  15. ^ Ströhle A, Wolters M, Hahn A (June 2005). "Folic acid and colorectal cancer prevention: molecular mechanisms and epidemiological evidence (Review)". International Journal of Oncology. 26 (6): 1449–64. doi:10.3892/ijo.26.6.1449. PMID 15870856.
  16. ^ The six patents named were US 5997915 , US 6011040 , US 6254904 , US 6673381 , US 7674490  and US 7172778 .

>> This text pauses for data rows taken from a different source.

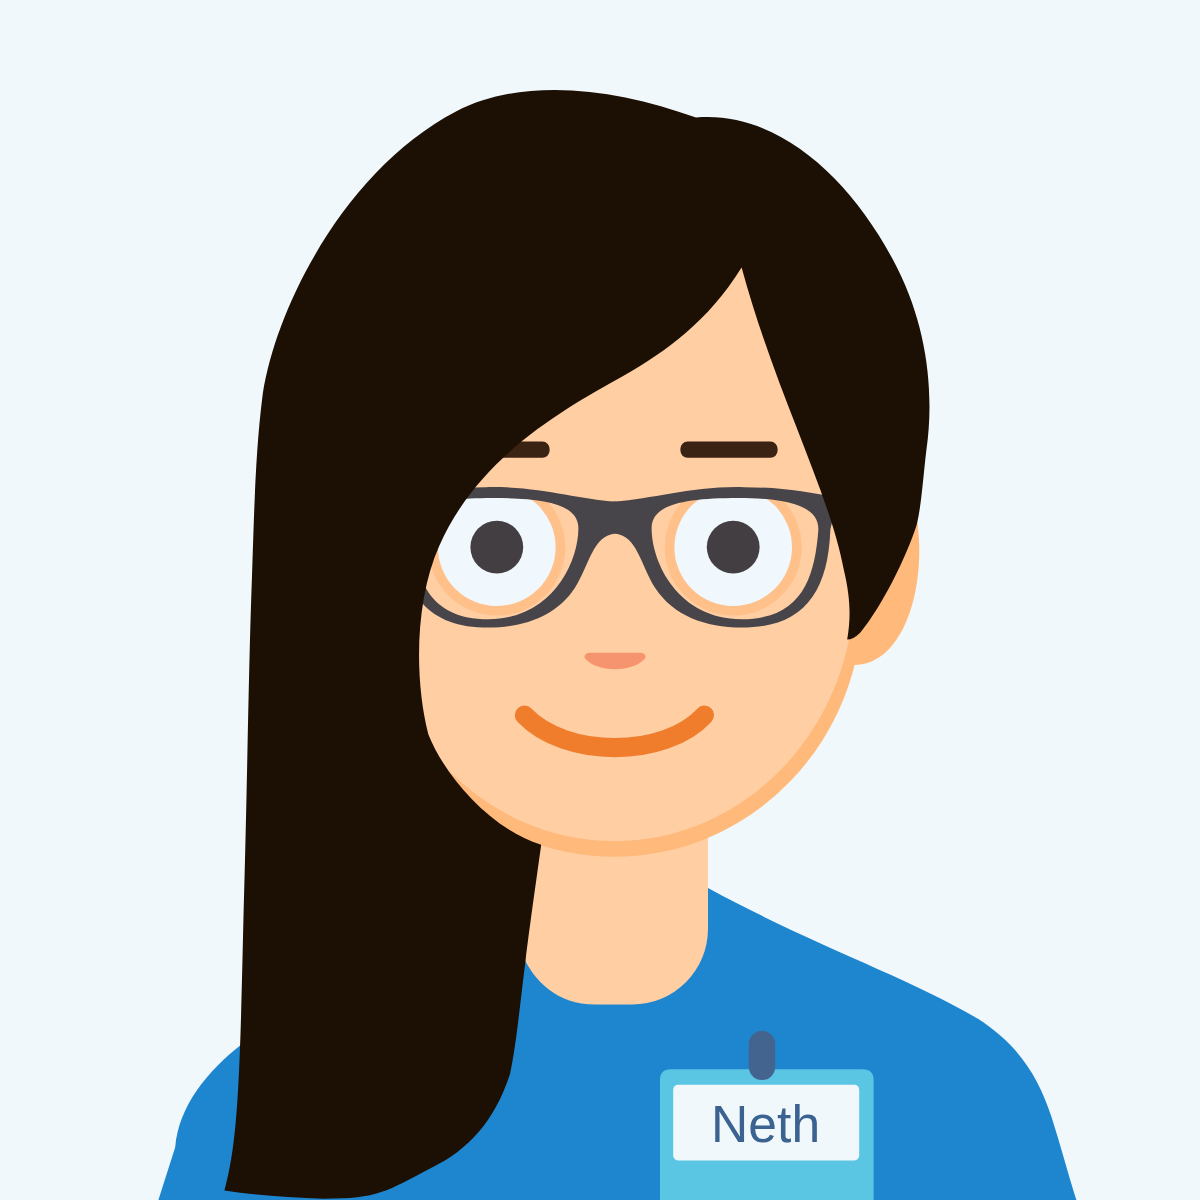
<!DOCTYPE html>
<html lang="en">
<head>
<meta charset="utf-8">
<title>Team member avatar</title>
<link rel="stylesheet" href="https://fonts.googleapis.com/css2?family=Arimo&display=swap">
<style>
  :root {
    --backdrop: #f0f8fc;
    --hair: #1c0f04;
    --brow: #3a2312;
    --skin: #ffcea2;
    --skin-shade: #ffb97b;
    --eye-shade: #ffc08a;
    --eye-white: #f0f8fd;
    --frame: #47444a;
    --pupil: #423e41;
    --nose: #f6946f;
    --mouth: #ef7d2c;
    --shirt: #1e86cf;
    --badge: #5bc5e4;
    --badge-label: #f1f8fb;
    --badge-clip: #42648f;
    --badge-text: #3b6391;
  }
  * { margin: 0; padding: 0; box-sizing: border-box; }
  html, body { width: 1200px; height: 1200px; overflow: hidden; background: var(--backdrop); }
  .avatar { display: block; width: 1200px; height: 1200px; }
  .hair { fill: var(--hair); }
  .brow { fill: var(--brow); }
  .skin { fill: var(--skin); }
  .skin-shade { fill: var(--skin-shade); }
  .eye-shade { fill: var(--eye-shade); }
  .eye-white { fill: var(--eye-white); }
  .pupil { fill: var(--pupil); }
  .frame { fill: var(--frame); }
  .nose { fill: var(--nose); }
  .mouth { fill: none; stroke: var(--mouth); stroke-width: 16; stroke-linecap: round; }
  .shirt { fill: var(--shirt); }
  .badge-holder { fill: var(--badge); }
  .badge-label { fill: var(--badge-label); }
  .badge-clip { fill: var(--badge-clip); }
  .badge-name { fill: var(--badge-text); font-family: "Arimo", Helvetica, Arial, sans-serif; font-size: 43px; text-anchor: middle; }
</style>
</head>
<body>
<svg class="avatar" viewBox="0 0 1000 1000" role="img" aria-label="Smiling woman with long dark hair, glasses and a name badge">
  <defs>
    <clipPath id="lens-area">
      <path d="M543 440C543 418 575 410 615 410C655 410 684 420 684 440C682 482 672 519 618 519C575 519 545 480 543 440Z"/>
    </clipPath>
    <g id="eye">
      <g clip-path="url(#lens-area)">
        <circle class="eye-shade" cx="611" cy="456" r="57"/>
        <circle class="eye-white" cx="611" cy="456" r="49"/>
      </g>
      <circle class="pupil" cx="611" cy="456" r="22"/>
    </g>
    <path id="frame-half" class="frame" fill-rule="evenodd" d="M512 418C545 416 575 405 620 406C650 406 674 410 698 415L692 441C690 496 668 523 618 523C588 523 561 513 546 490C534 471 531 446 512 444.500ZM543 440C543 470 566 516 618 516C668 516 679 482 682 441C682 421 655 415 615 415C572 415 543 420 543 440Z"/>
    <rect id="brow" class="brow" x="567" y="368" width="81" height="13.500" rx="6"/>
  </defs>

  <path class="shirt" d="M132 1000L146 956C149 922 172 893 203 869L438 735L590 740C680 789 754 813 815 849C849 871 865 897 876 930C884 955 890 978 897 1000Z"/>

  <path class="skin" d="M436 650H590V774A63 63 0 0 1 527 837H496C464 837 445 817 436 797Z"/>

  <g id="head">
    <path class="skin-shade" d="M690 430L764 432C773 490 752 557 709 554Z"/>
    <ellipse class="skin-shade" cx="512" cy="500" rx="207" ry="214"/>
    <path class="skin" d="M312 488V200H706L712 488A200 213 0 0 1 312 488Z"/>
  </g>

  <g id="face">
    <use href="#brow"/>
    <use href="#brow" transform="translate(1025 0) scale(-1 1)"/>
    <use href="#eye"/>
    <use href="#eye" transform="translate(1025 0) scale(-1 1)"/>
    <use href="#frame-half"/>
    <use href="#frame-half" transform="translate(1025 0) scale(-1 1)"/>
    <path class="nose" d="M487 548Q487 544 492 544H533Q538 544 538 548C529 561 496 561 487 548Z"/>
    <path class="mouth" d="M437 596C471 632 554 632 587 596"/>
  </g>

  <path class="hair" d="M187 992C199 950 200 890 203 760C206 660 207 560 210 480C212 420 213 375 219 328C231 252 290 140 380 93C435 64 512 73 580 98C650 92 712 152 748 224C772 272 779 326 772 375C769 400 768 420 764 437C755 465 735 505 717 527Q711 533 706 533C709 515 709 499 703 474C691 410 646 326 618 223C590 268 555 293 520 313C470 341 399 380 366 455C346 500 345 565 357 612C370 645 407 690 451 704C446 740 441 775 438 800C433 840 430 872 425 895C412 935 390 958 360 973C322 993 315 999 270 999C240 998 213 996 187 992Z"/>

  <g id="name-badge">
    <path class="badge-holder" d="M550 1000V900Q550 891 559 891H719Q728 891 728 900V1000Z"/>
    <rect class="badge-label" x="561" y="904" width="155" height="63" rx="4"/>
    <rect class="badge-clip" x="624" y="859" width="22" height="41" rx="11"/>
    <text class="badge-name" x="638" y="952">Neth</text>
  </g>
</svg>
</body>
</html>
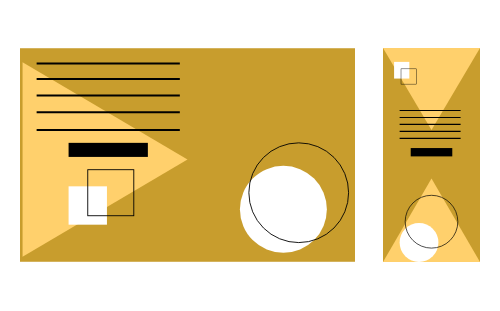
<!DOCTYPE html>
<html lang="en">
<head>
<meta charset="utf-8">
<title>Geometric layout, desktop and mobile</title>
<style>
:root {
  --page: #ffffff;
  --gold: #c89d2d;
  --amber: #ffd06c;
  --ink: #000000;
  --paper: #ffffff;
}
html, body { margin: 0; overflow: hidden; background: var(--page); }
.canvas { display: block; width: 500px; height: 311px; }
.ground { fill: var(--gold); }
.wedge { fill: var(--amber); }
.solid { fill: var(--paper); }
.bar { fill: var(--ink); }
.rules { stroke: var(--ink); stroke-width: 1.5; }
.outline { fill: none; stroke: var(--ink); stroke-width: .7; }
.mobile .rules { stroke-width: .8; }
.mobile .outline { stroke-width: .5; }
.mobile .hairline { stroke-width: .3; }
</style>
</head>
<body>
<svg class="canvas" viewBox="0 0 500 311" role="img" aria-label="Gold geometric layout in a desktop and a mobile format">
  <svg class="desktop" x="20" y="48" width="335" height="214" viewBox="0 0 262 167">
    <rect class="ground" width="262" height="167"/>
    <polygon class="wedge" points="2,11 131,87 2,163"/>
    <g class="rules">
      <line x1="13" y1="12" x2="125" y2="12"/>
      <line x1="13" y1="24" x2="125" y2="24"/>
      <line x1="13" y1="37" x2="125" y2="37"/>
      <line x1="13" y1="50" x2="125" y2="50"/>
      <line x1="13" y1="64" x2="125" y2="64"/>
    </g>
    <rect class="bar" x="38" y="74" width="62" height="11"/>
    <rect class="solid" x="38" y="108" width="30" height="30"/>
    <rect class="outline" x="53" y="95" width="36" height="36"/>
    <circle class="solid" cx="206" cy="126" r="34"/>
    <circle class="outline" cx="218" cy="113" r="39"/>
  </svg>
  <svg class="mobile" x="383" y="48" width="97" height="214" viewBox="0 0 70 154" preserveAspectRatio="none">
    <rect class="ground" width="70" height="154"/>
    <polygon class="wedge" points="0,0 70,0 35,59"/>
    <polygon class="wedge" points="0,154 35,94 70,154"/>
    <rect class="solid" x="8" y="10" width="11" height="12"/>
    <rect class="outline hairline" x="13" y="15" width="11" height="11"/>
    <g class="rules">
      <line x1="12" y1="45" x2="56" y2="45"/>
      <line x1="12" y1="50" x2="56" y2="50"/>
      <line x1="12" y1="55" x2="56" y2="55"/>
      <line x1="12" y1="60" x2="56" y2="60"/>
      <line x1="12" y1="65" x2="56" y2="65"/>
    </g>
    <rect class="bar" x="20" y="72" width="30" height="6"/>
    <circle class="solid" cx="26" cy="140" r="14"/>
    <circle class="outline" cx="35" cy="125" r="19"/>
  </svg>
</svg>
</body>
</html>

  17. ^ "Pernix Therapeutics' Subsidiary Macoven Pharmaceuticals, LLC Named in Suit by Merck, Pamlab, L.L.C. and Others for Alleged". Bloomberg. 6 March 2012. Retrieved 1 October 2012.
  18. ^ Schweibenz EW (10 September 2012). "SAMSF, Merck, and Pamlab File New 337 Complaint Regarding Certain Reduced Folate Nutraceutical Products and L-methylfolate Raw Ingredients Used Therein". Oblon, Spivak, McClelland, Maier & Neustadt, L.L.P. Archived from the original on 1 October 2012.
  19. ^ Lakely S. "RPH". L-Methylfolate. Retrieved 12 January 2012.
  20. ^ "Enlyte". l-methylfolate. Retrieved 14 September 2017.

External linksEdit